Unlike literature, where so much is left up to the imagination of the reader, all our modern entertainments are visually based. In television, movies, and even computer games, the looks of the characters have all been pre-determined for us. This had been going on for so long that we now accept the ridiculous. Think about it – pretty much every leading man on television is almost comedically perfect. Seriously, does your doctor look like George Clooney or Patrick Dempsey? Do lawyers really look like Gabriel Macht? And be honest now, does your ad-man dad actually look anything like Jon Hamm? Even Hannibal Lecter has been upgraded from scary Welshman to Scandinavian hottie.
And that’s just the men. There’s no need to go into what modern media has done to the female image. Airbrushing, retouching, and even surgery, are so commonplace that nobody bats an eyelid at the clearly fake and unrealistically perfect people plastered all over magazine covers and television screens. And, now, thanks to Game of Thrones, I’m even starting to believe that every medieval woman had a smoking hot body and a Brazilian. Of all television’s modern stars, only Girls creator Lena Dunham is genuinely flying the flag for normal-bodied folk.
Over the last 25 years, this phenomenon has wormed its way into the world of opera. Ideally, it shouldn’t matter a jot what a singer looks like. Nobody would criticise a javelin thrower for their looks. Who cares, as long as they throw the projectile further than the next person? How ridiculous would it be to criticise a snooker player for his looks? All we want is to see them make a maximum break. We accept Wayne Rooney as a great footballer, despite his somewhat, er, elusive charm, don’t we?
The big difference is that with these examples, we’re not really watching the sportsperson, we’re watching their skill. That’s a pretty tough thing to observe in an opera singer. In fact, the very best singers look as if they’re barely exerting themselves at all to produce that wonderful sound. It’s the lack of obvious skill that is admirable. It’s only natural then that when the people attending opera nowadays can’t see the skill, they will want something pretty to look at instead, therefore it’s becoming more and more important for singers to look as good as they can.
Nonetheless, I cringe when I hear people talking about this or that singer being hot or sexy. I’d much rather hear people admiring their singing and artistry, but I have to accept the fact that as many people now turn up just to see Jonas Kaufmann as to listen to him. (And do, please, give yourself a treat – shut your eyes and have a listen. It’s glorious.)
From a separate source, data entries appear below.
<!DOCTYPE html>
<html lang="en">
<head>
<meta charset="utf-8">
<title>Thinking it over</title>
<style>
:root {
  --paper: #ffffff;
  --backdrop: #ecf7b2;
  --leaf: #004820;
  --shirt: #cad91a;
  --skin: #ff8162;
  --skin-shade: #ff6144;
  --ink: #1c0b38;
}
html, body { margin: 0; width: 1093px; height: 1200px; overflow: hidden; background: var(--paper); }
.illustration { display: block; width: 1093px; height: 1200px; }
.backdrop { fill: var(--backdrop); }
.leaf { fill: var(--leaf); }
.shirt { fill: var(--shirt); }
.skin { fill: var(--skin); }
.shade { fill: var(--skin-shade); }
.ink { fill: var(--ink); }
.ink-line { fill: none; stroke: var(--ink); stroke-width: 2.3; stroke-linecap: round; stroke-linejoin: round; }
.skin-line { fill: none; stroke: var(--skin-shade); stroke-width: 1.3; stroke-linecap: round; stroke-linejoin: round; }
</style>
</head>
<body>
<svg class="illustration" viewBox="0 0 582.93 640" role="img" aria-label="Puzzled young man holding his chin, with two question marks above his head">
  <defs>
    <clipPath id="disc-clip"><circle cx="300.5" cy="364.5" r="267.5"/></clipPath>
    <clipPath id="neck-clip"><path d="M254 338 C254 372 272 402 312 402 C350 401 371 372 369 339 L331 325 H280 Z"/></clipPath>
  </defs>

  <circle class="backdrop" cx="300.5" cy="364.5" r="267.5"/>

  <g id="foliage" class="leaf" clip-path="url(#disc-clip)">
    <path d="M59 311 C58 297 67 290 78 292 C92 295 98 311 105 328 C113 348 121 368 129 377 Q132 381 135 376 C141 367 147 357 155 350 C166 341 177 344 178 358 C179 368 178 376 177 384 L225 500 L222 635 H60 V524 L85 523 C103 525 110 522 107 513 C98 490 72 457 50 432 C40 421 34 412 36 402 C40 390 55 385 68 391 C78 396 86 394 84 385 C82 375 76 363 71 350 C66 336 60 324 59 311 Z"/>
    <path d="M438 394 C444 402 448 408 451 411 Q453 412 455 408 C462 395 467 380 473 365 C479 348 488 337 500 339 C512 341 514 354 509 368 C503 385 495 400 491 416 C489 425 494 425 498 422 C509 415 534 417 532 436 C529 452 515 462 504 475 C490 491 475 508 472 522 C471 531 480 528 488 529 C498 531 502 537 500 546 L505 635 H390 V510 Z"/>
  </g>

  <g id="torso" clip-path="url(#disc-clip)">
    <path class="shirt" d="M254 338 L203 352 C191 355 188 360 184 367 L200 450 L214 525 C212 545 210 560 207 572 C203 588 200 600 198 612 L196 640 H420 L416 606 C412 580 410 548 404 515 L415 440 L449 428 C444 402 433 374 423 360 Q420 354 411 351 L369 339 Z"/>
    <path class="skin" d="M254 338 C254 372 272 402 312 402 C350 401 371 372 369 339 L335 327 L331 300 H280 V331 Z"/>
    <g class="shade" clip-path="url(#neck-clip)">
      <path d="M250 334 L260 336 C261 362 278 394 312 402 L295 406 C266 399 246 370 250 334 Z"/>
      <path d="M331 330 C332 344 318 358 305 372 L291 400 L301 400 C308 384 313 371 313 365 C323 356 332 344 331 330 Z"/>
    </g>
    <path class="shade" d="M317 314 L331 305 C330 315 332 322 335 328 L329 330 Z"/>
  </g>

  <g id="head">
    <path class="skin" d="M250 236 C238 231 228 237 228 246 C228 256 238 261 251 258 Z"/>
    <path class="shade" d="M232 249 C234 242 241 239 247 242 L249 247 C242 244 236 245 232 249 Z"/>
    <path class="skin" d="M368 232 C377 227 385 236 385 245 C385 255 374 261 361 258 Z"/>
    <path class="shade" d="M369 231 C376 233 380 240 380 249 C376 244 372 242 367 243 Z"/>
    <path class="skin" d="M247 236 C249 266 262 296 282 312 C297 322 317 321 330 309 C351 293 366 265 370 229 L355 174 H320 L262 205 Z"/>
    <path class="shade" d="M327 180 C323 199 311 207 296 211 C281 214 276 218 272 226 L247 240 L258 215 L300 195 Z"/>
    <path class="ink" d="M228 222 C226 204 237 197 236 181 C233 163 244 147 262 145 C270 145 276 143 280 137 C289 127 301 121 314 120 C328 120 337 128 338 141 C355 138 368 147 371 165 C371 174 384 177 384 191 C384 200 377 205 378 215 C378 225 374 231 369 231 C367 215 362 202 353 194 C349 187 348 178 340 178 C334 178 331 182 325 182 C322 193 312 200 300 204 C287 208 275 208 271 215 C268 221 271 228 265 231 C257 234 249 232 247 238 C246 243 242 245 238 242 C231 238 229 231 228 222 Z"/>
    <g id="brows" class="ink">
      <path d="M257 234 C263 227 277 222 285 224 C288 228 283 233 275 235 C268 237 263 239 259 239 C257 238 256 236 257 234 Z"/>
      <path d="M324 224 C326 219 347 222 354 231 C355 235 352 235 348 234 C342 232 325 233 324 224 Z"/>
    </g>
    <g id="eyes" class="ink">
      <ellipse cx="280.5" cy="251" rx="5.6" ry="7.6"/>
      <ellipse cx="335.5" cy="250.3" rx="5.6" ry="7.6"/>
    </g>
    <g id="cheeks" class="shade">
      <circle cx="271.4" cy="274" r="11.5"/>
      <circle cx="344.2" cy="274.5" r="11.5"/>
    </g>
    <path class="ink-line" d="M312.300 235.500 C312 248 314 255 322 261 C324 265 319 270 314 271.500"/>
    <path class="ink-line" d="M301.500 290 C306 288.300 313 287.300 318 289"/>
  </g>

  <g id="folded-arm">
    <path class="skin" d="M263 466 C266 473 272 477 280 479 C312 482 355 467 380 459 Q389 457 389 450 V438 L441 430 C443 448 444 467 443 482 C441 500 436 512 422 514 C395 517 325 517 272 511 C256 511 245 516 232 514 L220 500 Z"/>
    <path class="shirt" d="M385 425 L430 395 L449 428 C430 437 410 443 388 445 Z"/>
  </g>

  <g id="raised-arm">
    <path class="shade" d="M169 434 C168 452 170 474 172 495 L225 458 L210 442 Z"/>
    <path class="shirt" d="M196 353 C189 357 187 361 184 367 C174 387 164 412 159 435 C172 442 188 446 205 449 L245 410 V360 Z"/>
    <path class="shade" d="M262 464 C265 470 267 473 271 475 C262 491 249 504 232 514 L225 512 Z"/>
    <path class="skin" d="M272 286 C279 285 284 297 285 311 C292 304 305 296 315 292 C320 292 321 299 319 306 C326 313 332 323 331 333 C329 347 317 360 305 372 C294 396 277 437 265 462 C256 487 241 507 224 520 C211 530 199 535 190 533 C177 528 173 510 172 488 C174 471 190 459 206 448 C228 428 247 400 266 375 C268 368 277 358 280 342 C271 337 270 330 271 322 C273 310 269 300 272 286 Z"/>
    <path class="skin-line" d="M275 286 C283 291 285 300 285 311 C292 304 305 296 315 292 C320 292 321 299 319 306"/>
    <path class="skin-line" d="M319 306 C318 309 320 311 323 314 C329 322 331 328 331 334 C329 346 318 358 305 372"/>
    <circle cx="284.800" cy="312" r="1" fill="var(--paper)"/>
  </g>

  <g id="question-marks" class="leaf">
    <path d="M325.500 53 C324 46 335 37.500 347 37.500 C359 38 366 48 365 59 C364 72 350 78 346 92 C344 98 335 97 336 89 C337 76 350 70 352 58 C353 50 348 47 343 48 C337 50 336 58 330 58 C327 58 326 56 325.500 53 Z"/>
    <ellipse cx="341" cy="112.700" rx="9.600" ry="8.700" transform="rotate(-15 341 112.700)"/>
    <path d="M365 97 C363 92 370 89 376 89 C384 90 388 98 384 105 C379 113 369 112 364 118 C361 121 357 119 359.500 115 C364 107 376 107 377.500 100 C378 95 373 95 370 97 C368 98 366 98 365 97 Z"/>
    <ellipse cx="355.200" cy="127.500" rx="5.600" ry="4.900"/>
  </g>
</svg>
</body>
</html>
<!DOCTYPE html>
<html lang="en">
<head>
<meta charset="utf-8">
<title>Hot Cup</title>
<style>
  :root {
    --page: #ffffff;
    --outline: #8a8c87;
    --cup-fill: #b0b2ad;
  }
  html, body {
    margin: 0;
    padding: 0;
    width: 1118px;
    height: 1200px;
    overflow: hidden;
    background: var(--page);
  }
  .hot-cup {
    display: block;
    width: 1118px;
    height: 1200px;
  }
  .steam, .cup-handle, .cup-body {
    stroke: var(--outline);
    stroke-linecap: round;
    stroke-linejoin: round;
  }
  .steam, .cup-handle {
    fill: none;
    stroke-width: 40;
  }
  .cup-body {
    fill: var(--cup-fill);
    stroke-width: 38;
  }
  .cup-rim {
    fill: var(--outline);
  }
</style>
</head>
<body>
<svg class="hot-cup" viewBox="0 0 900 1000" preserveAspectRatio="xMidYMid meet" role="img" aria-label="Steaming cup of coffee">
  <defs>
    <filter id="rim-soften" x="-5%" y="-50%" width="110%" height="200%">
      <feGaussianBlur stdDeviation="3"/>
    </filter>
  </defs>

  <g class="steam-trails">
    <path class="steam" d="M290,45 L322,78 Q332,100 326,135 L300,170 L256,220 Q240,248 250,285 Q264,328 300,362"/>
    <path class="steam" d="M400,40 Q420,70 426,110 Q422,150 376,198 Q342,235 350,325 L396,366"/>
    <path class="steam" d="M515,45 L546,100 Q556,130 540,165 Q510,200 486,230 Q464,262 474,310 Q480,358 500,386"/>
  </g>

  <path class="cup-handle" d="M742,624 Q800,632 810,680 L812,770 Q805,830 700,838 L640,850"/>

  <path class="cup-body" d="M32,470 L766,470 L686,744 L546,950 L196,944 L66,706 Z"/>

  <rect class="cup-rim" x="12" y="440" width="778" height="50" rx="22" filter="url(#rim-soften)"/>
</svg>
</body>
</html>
As much as I dislike this trend, I have to accept it. The simple fact is that opera has to embrace this visual culture in order to survive. People who can sit at home, grazing on their couch as they admire beautiful people on the idiot box, are no longer going to settle for opera singers who look like the gable-end of a house. Directors are placing ever more pressure on casting departments to find singers who “look the part”. This is much tougher than it sounds, because they still have to find someone who can actually sing the role, and who is both available and affordable.
My last two jobs have been Wotan (“leader of the Gods”), and Balstrode (“a retired merchant skipper”). I would venture that the ideal look for both those roles differs considerably from what one might reasonably expect of a Don Giovanni. Nobody really knows what Don Giovanni should ideally look like – Mozart and Da Ponte only gave us the brief description of “a licentious, young nobleman” to go by, rather inconveniently missing out “a bit like that hot, blond vampire from True Blood”.
However you cut it, though, I’m sure Don Giovanni needs to be a little more svelte than Wotan, and considerably lighter on his feet than Balstrode, so it’s back on the wagon, and the rabbit food, for me.